● **Task to carry out**: Every line with the string "across" should be copied from the data.

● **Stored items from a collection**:
┌────────

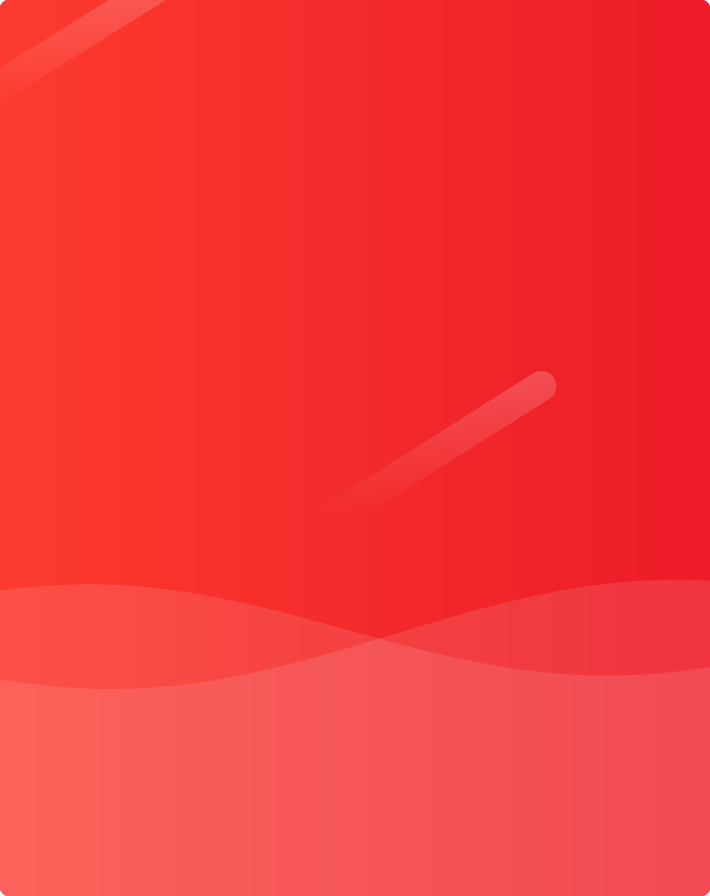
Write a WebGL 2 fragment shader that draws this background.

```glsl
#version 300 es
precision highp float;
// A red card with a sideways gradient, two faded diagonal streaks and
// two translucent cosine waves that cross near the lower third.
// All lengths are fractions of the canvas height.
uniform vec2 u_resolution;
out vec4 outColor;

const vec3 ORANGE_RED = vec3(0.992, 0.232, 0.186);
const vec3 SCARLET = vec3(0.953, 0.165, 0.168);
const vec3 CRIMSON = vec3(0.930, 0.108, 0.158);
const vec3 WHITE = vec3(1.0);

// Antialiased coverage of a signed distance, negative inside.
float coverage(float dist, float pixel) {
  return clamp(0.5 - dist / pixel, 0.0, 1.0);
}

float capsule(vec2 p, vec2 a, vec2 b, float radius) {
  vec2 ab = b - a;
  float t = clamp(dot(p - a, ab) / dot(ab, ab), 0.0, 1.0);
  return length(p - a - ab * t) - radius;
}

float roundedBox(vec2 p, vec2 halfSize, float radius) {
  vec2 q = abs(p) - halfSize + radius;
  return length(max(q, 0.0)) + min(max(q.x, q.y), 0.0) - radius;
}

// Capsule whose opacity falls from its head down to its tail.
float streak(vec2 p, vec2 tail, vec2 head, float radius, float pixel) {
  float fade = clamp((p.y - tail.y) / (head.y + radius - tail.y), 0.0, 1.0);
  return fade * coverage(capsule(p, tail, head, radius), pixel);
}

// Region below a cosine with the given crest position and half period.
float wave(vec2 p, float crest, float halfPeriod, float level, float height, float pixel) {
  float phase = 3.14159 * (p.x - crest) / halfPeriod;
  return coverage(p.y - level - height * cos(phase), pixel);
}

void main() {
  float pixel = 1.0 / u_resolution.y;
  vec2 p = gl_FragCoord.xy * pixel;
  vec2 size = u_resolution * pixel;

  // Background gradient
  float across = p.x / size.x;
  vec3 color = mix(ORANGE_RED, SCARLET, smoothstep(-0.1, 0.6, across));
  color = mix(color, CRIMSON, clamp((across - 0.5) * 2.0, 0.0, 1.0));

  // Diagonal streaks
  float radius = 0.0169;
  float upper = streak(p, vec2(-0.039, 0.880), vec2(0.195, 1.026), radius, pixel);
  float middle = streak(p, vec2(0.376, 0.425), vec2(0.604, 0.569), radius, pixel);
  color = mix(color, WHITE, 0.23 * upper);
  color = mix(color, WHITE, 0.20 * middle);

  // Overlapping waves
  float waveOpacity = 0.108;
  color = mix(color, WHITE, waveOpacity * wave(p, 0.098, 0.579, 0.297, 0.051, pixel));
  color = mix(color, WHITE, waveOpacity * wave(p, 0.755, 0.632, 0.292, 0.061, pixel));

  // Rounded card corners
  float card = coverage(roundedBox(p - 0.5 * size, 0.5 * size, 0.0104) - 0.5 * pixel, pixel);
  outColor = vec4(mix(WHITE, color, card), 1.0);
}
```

└────────

● **Output of the exercise**:
  float across = p.x / size.x;
  vec3 color = mix(ORANGE_RED, SCARLET, smoothstep(-0.1, 0.6, across));
  color = mix(color, CRIMSON, clamp((across - 0.5) * 2.0, 0.0, 1.0));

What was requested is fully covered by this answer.